What you will do:
In the material below, which lines hold the word "body"? Pick each one out.

Data under study:
****************

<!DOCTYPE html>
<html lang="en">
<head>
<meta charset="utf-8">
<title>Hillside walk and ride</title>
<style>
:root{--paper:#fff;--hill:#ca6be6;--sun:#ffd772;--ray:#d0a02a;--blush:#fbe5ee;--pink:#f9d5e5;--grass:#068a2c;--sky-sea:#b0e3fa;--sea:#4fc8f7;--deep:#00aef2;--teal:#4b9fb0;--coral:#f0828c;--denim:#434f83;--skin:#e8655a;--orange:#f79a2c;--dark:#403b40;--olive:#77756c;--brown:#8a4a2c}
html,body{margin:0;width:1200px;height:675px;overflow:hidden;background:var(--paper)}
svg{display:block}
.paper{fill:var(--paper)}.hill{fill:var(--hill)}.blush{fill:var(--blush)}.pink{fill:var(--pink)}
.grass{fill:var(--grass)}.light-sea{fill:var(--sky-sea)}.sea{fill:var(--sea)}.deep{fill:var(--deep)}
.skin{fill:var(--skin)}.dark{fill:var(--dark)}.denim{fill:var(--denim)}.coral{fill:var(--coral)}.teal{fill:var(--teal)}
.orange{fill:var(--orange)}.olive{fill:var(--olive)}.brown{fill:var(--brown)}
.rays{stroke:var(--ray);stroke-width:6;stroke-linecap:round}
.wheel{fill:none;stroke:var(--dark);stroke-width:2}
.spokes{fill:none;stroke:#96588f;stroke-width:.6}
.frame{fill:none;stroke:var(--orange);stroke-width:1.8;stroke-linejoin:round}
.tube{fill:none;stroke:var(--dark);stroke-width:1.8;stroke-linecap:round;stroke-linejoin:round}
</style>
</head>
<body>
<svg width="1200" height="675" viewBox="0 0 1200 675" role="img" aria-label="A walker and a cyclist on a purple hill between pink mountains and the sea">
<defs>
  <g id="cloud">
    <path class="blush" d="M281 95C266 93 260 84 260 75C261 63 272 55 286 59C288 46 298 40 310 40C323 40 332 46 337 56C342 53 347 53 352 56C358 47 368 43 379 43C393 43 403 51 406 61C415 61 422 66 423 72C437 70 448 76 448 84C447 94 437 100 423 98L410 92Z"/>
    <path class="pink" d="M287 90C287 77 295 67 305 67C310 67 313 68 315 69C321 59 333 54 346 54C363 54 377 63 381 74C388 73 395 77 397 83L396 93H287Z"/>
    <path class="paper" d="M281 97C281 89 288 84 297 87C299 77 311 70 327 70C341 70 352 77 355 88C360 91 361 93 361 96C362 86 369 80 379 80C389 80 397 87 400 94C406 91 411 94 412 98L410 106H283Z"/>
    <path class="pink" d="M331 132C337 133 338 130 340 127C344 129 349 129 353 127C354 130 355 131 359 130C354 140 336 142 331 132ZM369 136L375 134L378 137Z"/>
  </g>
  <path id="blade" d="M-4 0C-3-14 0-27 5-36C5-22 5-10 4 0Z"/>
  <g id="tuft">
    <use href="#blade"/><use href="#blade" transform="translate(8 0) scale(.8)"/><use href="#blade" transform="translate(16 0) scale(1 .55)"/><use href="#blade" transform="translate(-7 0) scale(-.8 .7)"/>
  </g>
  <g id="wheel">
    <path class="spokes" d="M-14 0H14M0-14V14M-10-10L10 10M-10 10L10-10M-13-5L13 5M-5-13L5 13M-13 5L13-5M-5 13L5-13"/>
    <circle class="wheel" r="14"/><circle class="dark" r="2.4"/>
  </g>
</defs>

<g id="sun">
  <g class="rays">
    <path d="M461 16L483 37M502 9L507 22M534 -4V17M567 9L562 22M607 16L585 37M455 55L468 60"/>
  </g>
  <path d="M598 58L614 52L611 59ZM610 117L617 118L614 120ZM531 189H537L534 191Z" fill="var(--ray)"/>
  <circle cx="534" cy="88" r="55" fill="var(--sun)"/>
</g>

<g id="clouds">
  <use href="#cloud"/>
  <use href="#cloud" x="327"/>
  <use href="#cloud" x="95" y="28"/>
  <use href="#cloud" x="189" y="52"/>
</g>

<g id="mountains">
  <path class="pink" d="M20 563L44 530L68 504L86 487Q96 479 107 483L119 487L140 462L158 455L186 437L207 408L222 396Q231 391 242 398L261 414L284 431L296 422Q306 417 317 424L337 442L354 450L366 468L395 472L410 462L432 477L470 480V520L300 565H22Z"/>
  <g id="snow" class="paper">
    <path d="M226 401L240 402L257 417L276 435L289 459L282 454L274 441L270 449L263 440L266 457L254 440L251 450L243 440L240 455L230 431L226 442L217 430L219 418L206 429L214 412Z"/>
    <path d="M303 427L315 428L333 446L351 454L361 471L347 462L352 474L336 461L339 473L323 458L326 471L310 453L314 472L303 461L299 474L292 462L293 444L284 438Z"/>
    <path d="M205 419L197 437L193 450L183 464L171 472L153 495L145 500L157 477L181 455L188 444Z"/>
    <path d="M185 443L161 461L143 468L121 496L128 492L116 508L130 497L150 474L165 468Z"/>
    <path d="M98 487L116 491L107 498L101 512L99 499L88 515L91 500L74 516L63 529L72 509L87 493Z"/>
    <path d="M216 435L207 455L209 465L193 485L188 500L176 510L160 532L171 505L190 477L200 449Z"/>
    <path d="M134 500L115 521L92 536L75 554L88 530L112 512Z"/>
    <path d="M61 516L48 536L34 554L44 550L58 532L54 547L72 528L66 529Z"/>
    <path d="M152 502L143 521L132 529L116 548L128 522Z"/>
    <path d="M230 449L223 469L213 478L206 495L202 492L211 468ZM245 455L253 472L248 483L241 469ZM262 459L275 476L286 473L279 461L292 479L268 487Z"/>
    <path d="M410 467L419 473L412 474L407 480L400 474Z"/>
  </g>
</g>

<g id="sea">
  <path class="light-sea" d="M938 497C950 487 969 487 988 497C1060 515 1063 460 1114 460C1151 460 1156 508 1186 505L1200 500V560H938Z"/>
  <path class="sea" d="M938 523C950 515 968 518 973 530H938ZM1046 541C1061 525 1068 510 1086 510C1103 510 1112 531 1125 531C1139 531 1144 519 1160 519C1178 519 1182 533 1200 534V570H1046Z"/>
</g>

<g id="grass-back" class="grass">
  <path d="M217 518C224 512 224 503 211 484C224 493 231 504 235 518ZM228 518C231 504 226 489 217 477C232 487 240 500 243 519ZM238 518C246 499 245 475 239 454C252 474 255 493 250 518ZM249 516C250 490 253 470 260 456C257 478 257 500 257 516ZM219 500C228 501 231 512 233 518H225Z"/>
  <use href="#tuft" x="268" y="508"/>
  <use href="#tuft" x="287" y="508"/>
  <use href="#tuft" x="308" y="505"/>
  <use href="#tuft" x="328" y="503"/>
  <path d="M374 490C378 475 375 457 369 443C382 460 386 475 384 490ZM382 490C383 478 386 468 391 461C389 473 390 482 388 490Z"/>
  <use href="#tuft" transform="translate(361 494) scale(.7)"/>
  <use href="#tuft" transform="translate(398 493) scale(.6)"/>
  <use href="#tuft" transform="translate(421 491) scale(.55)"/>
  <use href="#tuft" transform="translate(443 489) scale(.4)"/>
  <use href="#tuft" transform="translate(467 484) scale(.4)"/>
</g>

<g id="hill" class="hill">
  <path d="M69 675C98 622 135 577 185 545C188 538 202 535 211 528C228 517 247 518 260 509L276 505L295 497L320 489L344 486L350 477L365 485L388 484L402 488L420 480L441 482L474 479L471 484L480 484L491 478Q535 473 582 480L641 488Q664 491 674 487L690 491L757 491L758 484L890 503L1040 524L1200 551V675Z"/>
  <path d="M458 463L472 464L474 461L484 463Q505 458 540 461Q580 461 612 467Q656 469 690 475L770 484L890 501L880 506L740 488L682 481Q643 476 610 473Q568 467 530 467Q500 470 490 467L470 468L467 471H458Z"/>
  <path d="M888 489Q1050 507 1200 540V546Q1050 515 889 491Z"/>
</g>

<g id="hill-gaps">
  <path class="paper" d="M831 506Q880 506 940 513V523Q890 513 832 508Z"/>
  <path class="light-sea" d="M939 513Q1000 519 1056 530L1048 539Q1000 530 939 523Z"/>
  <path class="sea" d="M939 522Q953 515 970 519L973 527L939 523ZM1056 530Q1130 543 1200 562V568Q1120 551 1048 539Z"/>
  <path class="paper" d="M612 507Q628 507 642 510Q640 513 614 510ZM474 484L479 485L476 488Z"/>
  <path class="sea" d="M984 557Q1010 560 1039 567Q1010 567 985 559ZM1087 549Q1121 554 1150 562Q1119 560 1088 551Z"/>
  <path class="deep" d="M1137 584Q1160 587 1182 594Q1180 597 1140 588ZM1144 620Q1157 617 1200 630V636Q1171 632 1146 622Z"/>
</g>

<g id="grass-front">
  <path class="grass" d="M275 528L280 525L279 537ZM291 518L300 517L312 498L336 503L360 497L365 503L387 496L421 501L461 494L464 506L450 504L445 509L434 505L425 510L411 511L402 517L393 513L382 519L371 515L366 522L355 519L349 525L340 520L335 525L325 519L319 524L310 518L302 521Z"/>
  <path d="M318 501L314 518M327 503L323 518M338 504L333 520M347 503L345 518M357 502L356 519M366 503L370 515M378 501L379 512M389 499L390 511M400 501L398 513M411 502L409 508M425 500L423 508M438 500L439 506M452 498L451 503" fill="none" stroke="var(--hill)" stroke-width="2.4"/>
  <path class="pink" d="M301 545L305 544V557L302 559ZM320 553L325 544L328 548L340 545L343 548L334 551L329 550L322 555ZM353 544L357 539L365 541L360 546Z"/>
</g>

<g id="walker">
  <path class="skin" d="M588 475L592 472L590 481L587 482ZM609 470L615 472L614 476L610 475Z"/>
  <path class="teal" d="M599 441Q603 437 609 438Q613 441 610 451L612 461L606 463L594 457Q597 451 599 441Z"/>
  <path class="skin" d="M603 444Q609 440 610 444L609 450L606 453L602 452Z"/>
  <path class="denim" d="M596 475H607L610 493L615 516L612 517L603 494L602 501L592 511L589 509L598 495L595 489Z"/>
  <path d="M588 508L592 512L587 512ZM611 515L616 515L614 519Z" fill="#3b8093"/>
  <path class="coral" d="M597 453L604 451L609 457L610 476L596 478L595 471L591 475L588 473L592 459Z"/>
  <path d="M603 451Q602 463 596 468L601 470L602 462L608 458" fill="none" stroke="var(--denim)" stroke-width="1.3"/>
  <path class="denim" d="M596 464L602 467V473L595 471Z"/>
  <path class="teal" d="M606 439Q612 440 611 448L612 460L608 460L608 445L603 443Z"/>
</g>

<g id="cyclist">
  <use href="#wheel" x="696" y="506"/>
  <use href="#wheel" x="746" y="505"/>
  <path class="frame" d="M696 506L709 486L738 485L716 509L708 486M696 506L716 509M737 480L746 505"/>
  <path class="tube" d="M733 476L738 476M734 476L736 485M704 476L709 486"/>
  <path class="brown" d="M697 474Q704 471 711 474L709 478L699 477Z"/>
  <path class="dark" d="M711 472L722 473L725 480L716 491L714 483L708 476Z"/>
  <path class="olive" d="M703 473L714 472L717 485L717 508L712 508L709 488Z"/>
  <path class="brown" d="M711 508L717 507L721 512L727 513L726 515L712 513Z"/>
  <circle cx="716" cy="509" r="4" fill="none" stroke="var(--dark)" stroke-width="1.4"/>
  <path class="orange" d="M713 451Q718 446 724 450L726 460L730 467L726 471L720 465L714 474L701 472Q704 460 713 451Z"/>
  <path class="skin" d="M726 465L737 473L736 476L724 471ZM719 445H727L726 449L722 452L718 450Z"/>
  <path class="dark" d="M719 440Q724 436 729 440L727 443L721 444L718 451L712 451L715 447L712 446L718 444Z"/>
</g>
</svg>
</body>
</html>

****************

Result of this exercise:
html,body{margin:0;width:1200px;height:675px;overflow:hidden;background:var(--paper)}
<body>
</body>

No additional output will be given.